**** DATASET CONTENT ****

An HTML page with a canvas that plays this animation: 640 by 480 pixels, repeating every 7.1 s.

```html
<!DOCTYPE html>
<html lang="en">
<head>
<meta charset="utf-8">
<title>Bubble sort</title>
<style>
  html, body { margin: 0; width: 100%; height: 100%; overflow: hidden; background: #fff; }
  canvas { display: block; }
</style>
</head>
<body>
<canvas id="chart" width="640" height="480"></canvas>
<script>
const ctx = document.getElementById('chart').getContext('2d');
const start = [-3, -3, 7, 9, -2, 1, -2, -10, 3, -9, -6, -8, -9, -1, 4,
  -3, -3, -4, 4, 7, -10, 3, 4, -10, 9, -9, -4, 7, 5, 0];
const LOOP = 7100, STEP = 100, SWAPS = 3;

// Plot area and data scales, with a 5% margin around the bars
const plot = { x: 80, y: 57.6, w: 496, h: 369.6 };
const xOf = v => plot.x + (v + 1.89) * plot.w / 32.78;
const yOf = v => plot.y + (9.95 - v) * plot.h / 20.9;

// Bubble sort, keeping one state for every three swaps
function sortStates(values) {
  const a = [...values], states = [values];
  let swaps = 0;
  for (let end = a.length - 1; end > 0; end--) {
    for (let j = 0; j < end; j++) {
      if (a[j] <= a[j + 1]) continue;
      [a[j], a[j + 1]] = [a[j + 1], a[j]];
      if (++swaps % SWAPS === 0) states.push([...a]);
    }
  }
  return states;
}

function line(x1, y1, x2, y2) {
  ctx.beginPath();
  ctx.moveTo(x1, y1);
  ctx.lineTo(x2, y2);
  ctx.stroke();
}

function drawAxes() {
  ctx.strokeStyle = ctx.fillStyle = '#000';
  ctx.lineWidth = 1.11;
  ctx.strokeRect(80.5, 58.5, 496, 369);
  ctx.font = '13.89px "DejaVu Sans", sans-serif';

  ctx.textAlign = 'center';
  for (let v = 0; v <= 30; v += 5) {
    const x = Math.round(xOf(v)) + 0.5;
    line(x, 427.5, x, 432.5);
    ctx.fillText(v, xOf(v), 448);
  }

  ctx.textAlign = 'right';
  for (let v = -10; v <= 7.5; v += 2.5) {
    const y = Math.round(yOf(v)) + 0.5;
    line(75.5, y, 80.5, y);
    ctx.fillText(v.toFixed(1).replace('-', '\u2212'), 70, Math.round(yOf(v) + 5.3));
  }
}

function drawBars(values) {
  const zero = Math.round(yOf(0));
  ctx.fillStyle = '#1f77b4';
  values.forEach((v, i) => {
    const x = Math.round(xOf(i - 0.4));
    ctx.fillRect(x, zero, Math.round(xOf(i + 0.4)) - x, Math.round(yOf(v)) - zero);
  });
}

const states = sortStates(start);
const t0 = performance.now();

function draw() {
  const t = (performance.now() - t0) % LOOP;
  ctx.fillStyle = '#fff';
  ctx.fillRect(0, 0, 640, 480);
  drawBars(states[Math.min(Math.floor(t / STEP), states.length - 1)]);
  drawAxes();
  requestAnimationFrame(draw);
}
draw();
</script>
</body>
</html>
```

****

### PROBLEM TO WORK ON:
Collect from the data above every line that includes "function".

### WORKED SOLUTION:
function sortStates(values) {
function line(x1, y1, x2, y2) {
function drawAxes() {
function drawBars(values) {
function draw() {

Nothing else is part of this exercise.